But, the model has limitations. The price of Invisalign clear aligner treatment is simply not accessible for many customers. Prices for patients range from $3000 all the way up to over $8000. Doctor-led models limit the control GPs and orthodontists have over a treatment, which creates delays and other issues.

Direct-to-consumer (D2C)

Direct-to-consumer models of clear aligner treatments have been introduced to increase accessibility and decrease costs to consumers. This model addresses the limitations of the doctor-led model and eliminates visits to the doctor’s office altogether. Cases are evaluated in the comfort of a customer’s home or at one of the company’s brick and mortar locations. A customer may receive aligners at her home within 48 hours.
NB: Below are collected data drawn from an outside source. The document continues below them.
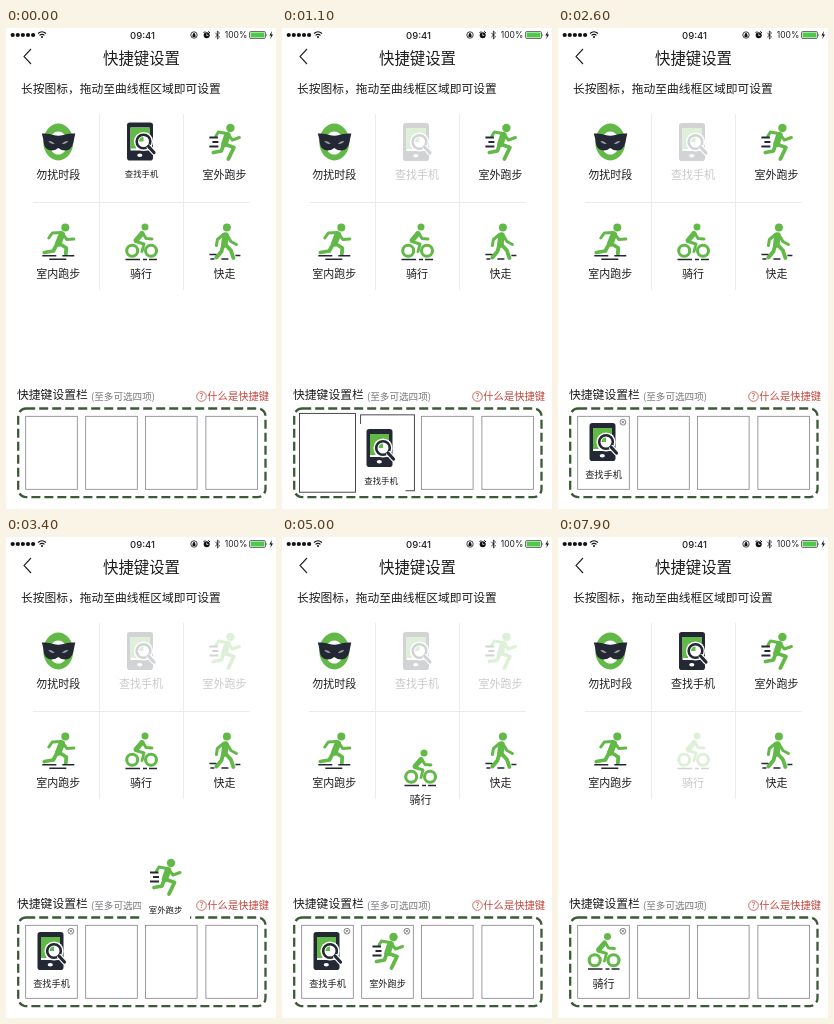
An HTML page that plays this animation: 270x481 px, repeating every 8000 ms.

```html
<!DOCTYPE html>
<html lang="zh-CN">
<head>
<meta charset="utf-8">
<title>快捷键设置</title>
<style>
html, body { margin: 0; width: 100%; height: 100%; overflow: hidden; background: #fff; }
svg { display: block; width: 100vw; height: 100vh; }
text { font-family: "Noto Sans CJK SC", "Noto Sans CJK", "Noto Sans", sans-serif; fill: #1d1d1f; }
.status { font-family: Inter, Roboto, sans-serif; }
.g { fill: #63b947; }
.d { fill: #242835; }
.w { fill: #fff; }
.gs, .ds, .ws { fill: none; stroke-linecap: round; stroke-linejoin: round; }
.gs { stroke: #63b947; }
.ds { stroke: #242835; }
.ws { stroke: #fff; }
.flat { stroke-linecap: butt; }
.faded .icon { opacity: .2; }
.faded text { fill: #c9c9c9; }
.slot { fill: none; stroke: #80808a; stroke-width: .8; }
.slot.over { stroke: #33363c; stroke-width: .9; }
</style>
</head>
<body>
<svg viewBox="0 0 270 481" preserveAspectRatio="none">
  <defs>
    <g id="mask">
      <ellipse class="g" rx="15" ry="18.500"/>
      <ellipse class="w" cy="1" rx="9" ry="11.500"/>
      <path class="d" d="M-16.500-8.500Q-9-9-5-7Q0-5.500 5-7Q9-9 17-8.500Q16-4 15 1Q13 8.500 7 8.500Q3 8.500 0 6Q-3 8.500-7 8.500Q-14 7.500-14.500 1Q-15-4-16.500-8.500Z"/>
      <path class="w" opacity=".55" d="M-10-1Q-6-1.500-3.500 2Q-8 2.500-10-1ZM10-1Q6-1.500 3.500 2Q8 2.500 10-1Z"/>
    </g>
    <g id="phone">
      <rect class="d" x="-14" y="-19" width="26" height="38" rx="2.800"/>
      <rect class="w" x="-10.500" y="-14" width="19" height="23"/>
      <path class="g" d="M-10.500-14H8.500V-8H-5V7H-10.500Z"/>
      <rect class="g" x="-8" y="-11" width="13" height="16"/>
      <circle class="w" cx="2.500" cy="0" r="9.600"/>
      <circle class="ds" cx="2.500" cy="0" r="6.800" stroke-width="2.600"/>
      <path class="g" d="M2.500-4.500A4.500 4.500 0 0 0-2 0H2.500Z"/>
      <path class="ws" d="M8.500 6L13 11" stroke-width="5.500"/>
      <path class="ds" d="M7.500 5L13 11" stroke-width="3.200"/>
      <ellipse class="w" cx="-1.200" cy="13.800" rx="2.600" ry="1.700"/>
    </g>
    <g id="outdoor">
      <circle class="g" cx="6" cy="-14" r="4.200"/>
      <path class="gs" d="M3-7L0 2" stroke-width="6.500"/>
      <path class="gs" d="M2-8.500L-6-10L-8.500-6M4-7L8-2L15-4.500" stroke-width="3"/>
      <path class="gs" d="M0 2L9.500 5.500L4 17M-1 3L-3 9L-11 10.500" stroke-width="3.800"/>
      <path class="ds flat" d="M-15-4.500H-6.500M-12 0H-6M-15 4.500H-6" stroke-width="1.900"/>
    </g>
    <g id="indoor">
      <circle class="g" cx="7" cy="-14" r="4"/>
      <path class="gs" d="M3.500-7L0 2" stroke-width="6.500"/>
      <path class="gs" d="M3-9L-6-8.500L-9.500-3.500M5-7L8.500-2L15.500-2.500" stroke-width="3"/>
      <path class="gs" d="M1 2L8 6.500L7.500 12.500M-1 2L-5 9.500L-14 11" stroke-width="3.800"/>
      <path class="ds flat" d="M-16 14.300H-2M4 14.300H16M-9 17.700H8" stroke-width="1.600"/>
    </g>
    <g id="bike">
      <circle class="gs" cx="-8.800" cy="9.300" r="5.500" stroke-width="3.100"/>
      <circle class="gs" cx="10" cy="9.300" r="5.500" stroke-width="3.100"/>
      <circle class="g" cx="4" cy="-14.500" r="3.500"/>
      <path class="gs" d="M1-8L-5-1" stroke-width="5"/>
      <path class="gs" d="M2-8L5-3L11-2.500M-5 0L3 2.500L1 10" stroke-width="2.900"/>
      <path class="ds flat" d="M-15.500 18H-1M2 18H6M8 18H16" stroke-width="1.600"/>
    </g>
    <g id="walk">
      <circle class="g" cx="2.500" cy="-14" r="4"/>
      <path class="gs" d="M1-6L0 3" stroke-width="6.500"/>
      <path class="gs" d="M-1-7L-7-2L-8 4M3-6L6.500 0L12 3" stroke-width="3"/>
      <path class="gs" d="M1 3L6.500 9L9 16.500M-1 3L-3 10L-8 16" stroke-width="3.900"/>
      <path class="ds flat" d="M-15 13H-8M-14 17.500H-10M-3 17.500H4M11 14H16" stroke-width="1.600"/>
    </g>
  </defs>
  <rect width="270" height="481" fill="#fff"/>

  <g id="bar" fill="#111">
    <path d="M32 5.500Q36 2 40 5.500M33.500 7.400Q36 5.300 38.500 7.400" fill="none" stroke="#111" stroke-width="1.100"/>
    <circle cx="36" cy="9" r="1"/>
    <circle cx="188" cy="7" r="3.200" fill="none" stroke="#111" stroke-width=".8"/>
    <path d="M186.500 6.500H189.500V9H186.500ZM187 6.500V5.300H189V6.500"/>
    <circle cx="200.700" cy="7.300" r="3"/>
    <path d="M197.500 5L199.200 3.300M204 5L202.200 3.300" stroke="#111" stroke-width="1"/>
    <path d="M200.700 5.500V7.500H202.300" fill="none" stroke="#fff" stroke-width=".7"/>
    <path d="M209.300 4.800L213.500 9L211.400 11V3L213.500 5L209.300 9.200" fill="none" stroke="#111" stroke-width=".8"/>
    <rect x="243.500" y="3.500" width="16" height="7" rx="1.500" fill="#fff" stroke="#333" stroke-width=".7"/>
    <rect x="244.600" y="4.600" width="13.800" height="4.800" rx=".6" fill="#4fc94c"/>
    <path d="M260.500 5.700V8.300Q261.800 7 260.500 5.700Z"/>
    <path d="M266 3L263.300 7.500H265L264.300 11L267 6.500H265.300Z"/>
  </g>
  <path d="M25 21L18 28.500L25 36" fill="none" stroke="#222" stroke-width="1.100"/>
  <path d="M93.500 86V262M177.500 86V262M27 174.500H244" stroke="#ebebeb" fill="none"/>
  <g id="copy"></g>
  <g id="grid"></g>
  <rect x="12.200" y="380.500" width="247.300" height="88.600" rx="8" fill="none" stroke="#3c5a37" stroke-width="2.300" stroke-dasharray="9 4"/>
  <circle cx="195.500" cy="368.500" r="4.800" fill="none" stroke="#c4473d" stroke-width=".8"/>
  <g id="slots"></g>
  <g id="tray"></g>
  <g id="drag"></g>
</svg>
<script>
const LOOP = 8000, STEP = 100;
const NS = "http://www.w3.org/2000/svg";
const $ = id => document.getElementById(id);

function add(parent, tag, attrs = {}) {
  const el = document.createElementNS(NS, tag);
  for (const k in attrs) el.setAttribute(k, attrs[k]);
  return parent.appendChild(el);
}
// y is the middle of the line
function label(parent, str, x, y, size, anchor = "middle", extra = {}) {
  const el = add(parent, "text", { x, y: y + size * .37, "font-size": size, "text-anchor": anchor, ...extra });
  el.textContent = str;
  return el;
}
function place(el, x, y) { el.setAttribute("transform", `translate(${x} ${y})`); }
function show(el, on) { el.style.display = on ? "" : "none"; }
function icon(parent, id) { return add(parent, "use", { href: "#" + id, class: "icon" }); }

const items = [
  { id: "mask", name: "勿扰时段", x: 52.3, y: 114 },
  { id: "phone", name: "查找手机", x: 135, y: 114 },
  { id: "outdoor", name: "室外跑步", x: 218.4, y: 114 },
  { id: "indoor", name: "室内跑步", x: 52.3, y: 213.5 },
  { id: "bike", name: "骑行", x: 135, y: 213.5 },
  { id: "walk", name: "快走", x: 218.4, y: 213.5 }
];
const slotX = [45.5, 105.5, 165.3, 225.7];

// drag paths: [time, x, y]; the last entry is the drop
const drags = {
  phone: [[0, 135, 113.5], [300, 128, 165], [600, 82, 335], [800, 52, 412], [1000, 82, 420],
    [1100, 98.5, 420], [1500, 106, 422], [2000, 120.5, 425], [2400, 155, 424], [2600, 162, 422]],
  outdoor: [[2800, 218, 114], [3000, 212, 145], [3200, 186, 245], [3400, 159, 340], [3600, 150, 436],
    [3800, 136, 442], [4000, 114, 428], [4200, 106, 418]],
  bike: [[4700, 135, 213.5], [5000, 138, 230.5], [5300, 146, 305], [5600, 157, 390],
    [5900, 166, 424], [6200, 166, 416]]
};
const removed = { phone: 6900, outdoor: 7500, bike: LOOP };
// slot, from, to
const hovers = [[0, 800, 1300], [1, 1100, 2200], [2, 2200, 2600], [1, 3900, 4200], [2, 5800, 6200]];

const bar = $("bar"), copy = $("copy");
for (let i = 0; i < 5; i++) add(bar, "circle", { cx: 6.7 + i * 5.1, cy: 7, r: 2.1 });
label(bar, "09:41", 136.5, 7, 9.5, "middle", { class: "status", "font-weight": 500 });
label(bar, "100%", 230, 7, 8.5, "middle", { class: "status" });
label(copy, "快捷键设置", 135.5, 30, 15.4);
label(copy, "长按图标，拖动至曲线框区域即可设置", 15, 60.5, 11.75, "start");
label(copy, "快捷键设置栏", 11, 366.7, 11.8, "start");
label(copy, "(至多可选四项)", 85, 368, 9.6, "start", { style: "fill:#77777c" });
label(copy, "什么是快捷键", 201.3, 368.6, 10.3, "start", { style: "fill:#c4473d" });
label(copy, "?", 195.5, 368.5, 8, "middle", { style: "fill:#c4473d" });

const slots = slotX.map(() => add($("slots"), "rect"));

for (const it of items) {
  it.home = add($("grid"), "g");
  place(it.home, it.x, it.y);
  icon(it.home, it.id);
  label(it.home, it.name, 0, 32.7, 11);
  it.path = drags[it.id];
  if (!it.path) continue;

  const short = it.name.length < 3;
  it.tile = add($("drag"), "g");
  add(it.tile, "rect", { x: -24, y: -24, width: 49, height: 69, fill: "#fff" });
  icon(it.tile, it.id);
  label(it.tile, it.name, .6, 32.5, short ? 11 : 8.4);

  it.docked = add($("tray"), "g");
  icon(it.docked, it.id);
  label(it.docked, it.name, 0, 32.5, short ? 11 : 9.2);
  add(it.docked, "circle", { cx: 19.4, cy: -19.8, r: 2.9, fill: "#fff", stroke: "#555", "stroke-width": .7 });
  add(it.docked, "path", { d: "M18.1-21.1l2.6 2.6m0-2.6l-2.6 2.6", stroke: "#555", "stroke-width": .7 });
}

function along(path, t) {
  let i = 1;
  while (i < path.length - 1 && path[i][0] < t) i++;
  const a = path[i - 1], b = path[i], k = (t - a[0]) / (b[0] - a[0]);
  return [a[1] + (b[1] - a[1]) * k, a[2] + (b[2] - a[2]) * k];
}

function draw(t) {
  let next = 0;
  for (const it of items) {
    if (!it.path) continue;
    const start = it.path[0][0], drop = it.path[it.path.length - 1][0];
    const moving = t >= start && t < drop;
    const docked = t >= drop && t < removed[it.id];
    let near = false;
    show(it.tile, moving);
    show(it.docked, docked);
    if (moving) {
      const [x, y] = along(it.path, t);
      place(it.tile, x, y);
      near = Math.hypot(x - it.x, y - it.y) < 40;
    }
    if (docked) place(it.docked, slotX[next++], 414);
    show(it.home, !near);
    it.home.setAttribute("class", moving || docked ? "faded" : "");
  }
  slots.forEach((el, i) => {
    // a hovered slot swells over 200 ms
    const grow = Math.max(0, ...hovers.map(([s, from, to]) =>
      s === i && t >= from && t < to ? Math.min(1, (t - from + STEP) / 200) : 0));
    const gx = grow * 2.2, gy = grow * 2.9;
    el.setAttribute("class", grow ? "slot over" : "slot");
    el.setAttribute("x", slotX[i] - 25.8 - gx);
    el.setAttribute("y", 388.3 - gy);
    el.setAttribute("width", 51.6 + gx * 2);
    el.setAttribute("height", 73 + gy * 2);
  });
}

const begin = performance.now();
function tick() {
  const t = (performance.now() - begin) % LOOP;
  draw(Math.floor(t / STEP) * STEP);
  requestAnimationFrame(tick);
}
tick();
</script>
</body>
</html>
```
Cutting doctor’s visits out of clear aligner treatment has allowed D2C players to slash the price of treatment for customers to below $2,000 per case. These price advantages have opened the clear aligner market to 500 million people worldwide (85% of people with malocclusion who can afford treatment under the current price) or 950 billion $ (with a price of 1900$). In comparison, the doctor-led model only offers a global market opportunity of 15 million orthodontic cases.

Many players have entered the quickly expanding clear aligner market, namely, SmileDirectClub (with 22% of market share), Candid, SnapCorrect, and Smilelove. These companies have spent fantastic resources on marketing and customer acquisition to compete in the marketplace. Based on the SmileDirectClub’s 2019 results, the company spent on average up to $1k in sales and marketing per one aligner case shipped with a gross profit margin per case of $1.2k.
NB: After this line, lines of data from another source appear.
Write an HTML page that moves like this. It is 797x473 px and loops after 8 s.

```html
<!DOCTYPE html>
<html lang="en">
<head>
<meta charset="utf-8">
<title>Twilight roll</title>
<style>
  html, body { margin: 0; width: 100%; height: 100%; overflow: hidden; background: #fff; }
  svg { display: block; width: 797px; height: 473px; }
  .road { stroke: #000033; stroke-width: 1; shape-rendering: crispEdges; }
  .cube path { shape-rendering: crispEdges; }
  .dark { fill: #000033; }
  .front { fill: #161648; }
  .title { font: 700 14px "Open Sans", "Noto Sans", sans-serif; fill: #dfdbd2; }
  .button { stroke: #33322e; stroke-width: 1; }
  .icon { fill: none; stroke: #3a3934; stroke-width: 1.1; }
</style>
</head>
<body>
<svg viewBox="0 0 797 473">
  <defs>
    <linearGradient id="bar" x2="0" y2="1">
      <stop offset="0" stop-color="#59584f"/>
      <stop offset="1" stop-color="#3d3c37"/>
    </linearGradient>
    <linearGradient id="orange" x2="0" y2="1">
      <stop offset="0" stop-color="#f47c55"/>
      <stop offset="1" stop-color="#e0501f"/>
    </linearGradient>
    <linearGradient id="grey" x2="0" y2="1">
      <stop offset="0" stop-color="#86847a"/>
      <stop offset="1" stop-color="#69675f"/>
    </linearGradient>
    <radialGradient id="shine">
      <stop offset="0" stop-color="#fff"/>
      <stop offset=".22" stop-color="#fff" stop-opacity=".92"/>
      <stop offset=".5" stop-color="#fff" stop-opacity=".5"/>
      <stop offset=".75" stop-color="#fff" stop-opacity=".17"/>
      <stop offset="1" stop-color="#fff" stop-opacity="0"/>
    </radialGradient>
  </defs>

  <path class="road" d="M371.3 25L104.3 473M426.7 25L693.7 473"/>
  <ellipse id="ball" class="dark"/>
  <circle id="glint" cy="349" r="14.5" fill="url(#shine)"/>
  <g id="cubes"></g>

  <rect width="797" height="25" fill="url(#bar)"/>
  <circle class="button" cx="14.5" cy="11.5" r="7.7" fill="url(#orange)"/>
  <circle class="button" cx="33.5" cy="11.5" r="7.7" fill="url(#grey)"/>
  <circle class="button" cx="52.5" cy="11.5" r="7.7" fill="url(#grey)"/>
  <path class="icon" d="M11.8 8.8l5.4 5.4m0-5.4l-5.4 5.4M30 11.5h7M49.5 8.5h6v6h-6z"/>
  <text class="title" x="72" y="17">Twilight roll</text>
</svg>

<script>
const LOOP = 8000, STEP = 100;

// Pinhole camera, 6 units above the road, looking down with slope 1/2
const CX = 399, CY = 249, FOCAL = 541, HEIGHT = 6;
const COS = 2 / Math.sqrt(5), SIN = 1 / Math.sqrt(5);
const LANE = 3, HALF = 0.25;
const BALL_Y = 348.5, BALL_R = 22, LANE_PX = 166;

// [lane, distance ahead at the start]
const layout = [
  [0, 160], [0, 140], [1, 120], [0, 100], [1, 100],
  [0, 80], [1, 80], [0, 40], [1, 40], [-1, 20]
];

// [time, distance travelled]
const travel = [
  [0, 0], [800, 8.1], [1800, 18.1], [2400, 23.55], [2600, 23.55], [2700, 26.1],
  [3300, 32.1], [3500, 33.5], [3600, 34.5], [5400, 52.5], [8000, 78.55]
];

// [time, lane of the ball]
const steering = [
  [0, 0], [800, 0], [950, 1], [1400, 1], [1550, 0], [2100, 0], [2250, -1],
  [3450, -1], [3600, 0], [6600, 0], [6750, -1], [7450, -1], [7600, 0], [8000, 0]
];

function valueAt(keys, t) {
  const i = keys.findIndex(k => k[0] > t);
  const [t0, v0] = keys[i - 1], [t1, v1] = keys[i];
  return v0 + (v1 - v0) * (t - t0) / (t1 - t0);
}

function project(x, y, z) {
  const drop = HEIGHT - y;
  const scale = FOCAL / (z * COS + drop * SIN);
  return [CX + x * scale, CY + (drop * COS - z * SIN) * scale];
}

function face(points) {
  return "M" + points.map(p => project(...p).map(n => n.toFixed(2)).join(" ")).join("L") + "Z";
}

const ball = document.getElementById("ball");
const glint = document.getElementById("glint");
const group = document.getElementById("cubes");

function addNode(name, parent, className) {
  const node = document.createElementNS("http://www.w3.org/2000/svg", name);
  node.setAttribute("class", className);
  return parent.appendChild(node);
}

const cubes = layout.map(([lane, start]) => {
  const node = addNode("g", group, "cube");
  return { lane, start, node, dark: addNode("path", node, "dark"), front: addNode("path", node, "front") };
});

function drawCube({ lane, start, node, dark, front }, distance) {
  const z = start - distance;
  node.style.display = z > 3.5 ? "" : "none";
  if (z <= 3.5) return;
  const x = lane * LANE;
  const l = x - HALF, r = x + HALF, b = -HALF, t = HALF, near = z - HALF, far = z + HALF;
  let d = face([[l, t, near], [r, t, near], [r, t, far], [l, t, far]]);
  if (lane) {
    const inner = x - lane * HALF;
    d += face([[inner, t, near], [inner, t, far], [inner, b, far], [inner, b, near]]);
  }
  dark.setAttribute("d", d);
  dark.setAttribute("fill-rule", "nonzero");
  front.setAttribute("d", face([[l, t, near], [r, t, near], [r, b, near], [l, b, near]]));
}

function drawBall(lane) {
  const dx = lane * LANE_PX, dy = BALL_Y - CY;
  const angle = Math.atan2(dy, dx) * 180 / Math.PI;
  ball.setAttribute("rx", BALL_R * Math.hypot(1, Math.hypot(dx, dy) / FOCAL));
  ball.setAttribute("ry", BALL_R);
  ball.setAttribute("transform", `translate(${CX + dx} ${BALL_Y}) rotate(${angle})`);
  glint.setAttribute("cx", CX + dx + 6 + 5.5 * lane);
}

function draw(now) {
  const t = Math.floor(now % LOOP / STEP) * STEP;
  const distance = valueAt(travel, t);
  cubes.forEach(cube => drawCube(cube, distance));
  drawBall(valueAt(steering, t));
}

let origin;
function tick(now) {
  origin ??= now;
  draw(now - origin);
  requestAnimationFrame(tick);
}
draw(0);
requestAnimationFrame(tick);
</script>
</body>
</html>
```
Democratizing orthodontic treatment has come at a cost for D2C market players. The model has been widely criticized, with a number of lawsuits filed by both patients and doctors, as well as dental organizations.

From pure D2C to telehealth

Issues with the D2C model led to the development of Telehealth aligner treatments and doctor-driven D2C models. The Covid-19 pandemic has created the need for alternatives to in-office doctor’s visits. In-office visits were decreased or fully replaced by online visits and check-ins on mobile apps. 

SmileDirectClub offered its Telehealth platform for free to their network of dentists and orthodontists in April 2020. Other players, such as Byte (recently acquired by Dentsply Sirona), were also offering remote monitoring. The Telehealth model creates value to doctors by opening a new customer base while ensuring a doctor’s supervision and remote monitoring of the treatment process. Despite the rise of virtual care and Telehealth platforms during the Covid-19 pandemic, prices didn’t significantly change for patients.

In-house aligners

3D printing is an alternative frontier of the clear aligner industry. Started by enthusiasts, now, having more affordable 3D printers, in-house aligners fabrication has gained significant traction amongst dentists and orthodontists. The in-house aligner model puts all the tools into the doctor’s hands. The treatment process is performed entirely by the doctor from start to finish. Doctors can accept and evaluate a case, plan treatment, and print aligners on the same day cutting costs and delays. In-house aligners provide control and flexibility to doctors and slash costs for both doctors and patients. Aligners can be printed for less than 100$ per case.

The in-house aligner model opens clear aligner treatment to an even larger potential market. The main obstacles to widespread adoption of the in-house aligner model are the lack of doctors with 3D printers (less than 15% of dentists) and doctors’ technical ability to plan treatments and operate 3D printers. Dental and orthodontic practices with their own in-office labs have started in-house aligner production, which is often combined with other providers’ offerings.

A bit modified model also gets momentum: a doctor determines a treatment plan and then order the fabrication of aligners from an orthodontic laboratory.

The evolution of the clear aligner market has proven that doctor’s involvement in the treatment process is essential for successful long-lasting treatment results and will probably stay in some form (in-office or remote) in the future where the price of the treatment may decrease as the competition intensifies.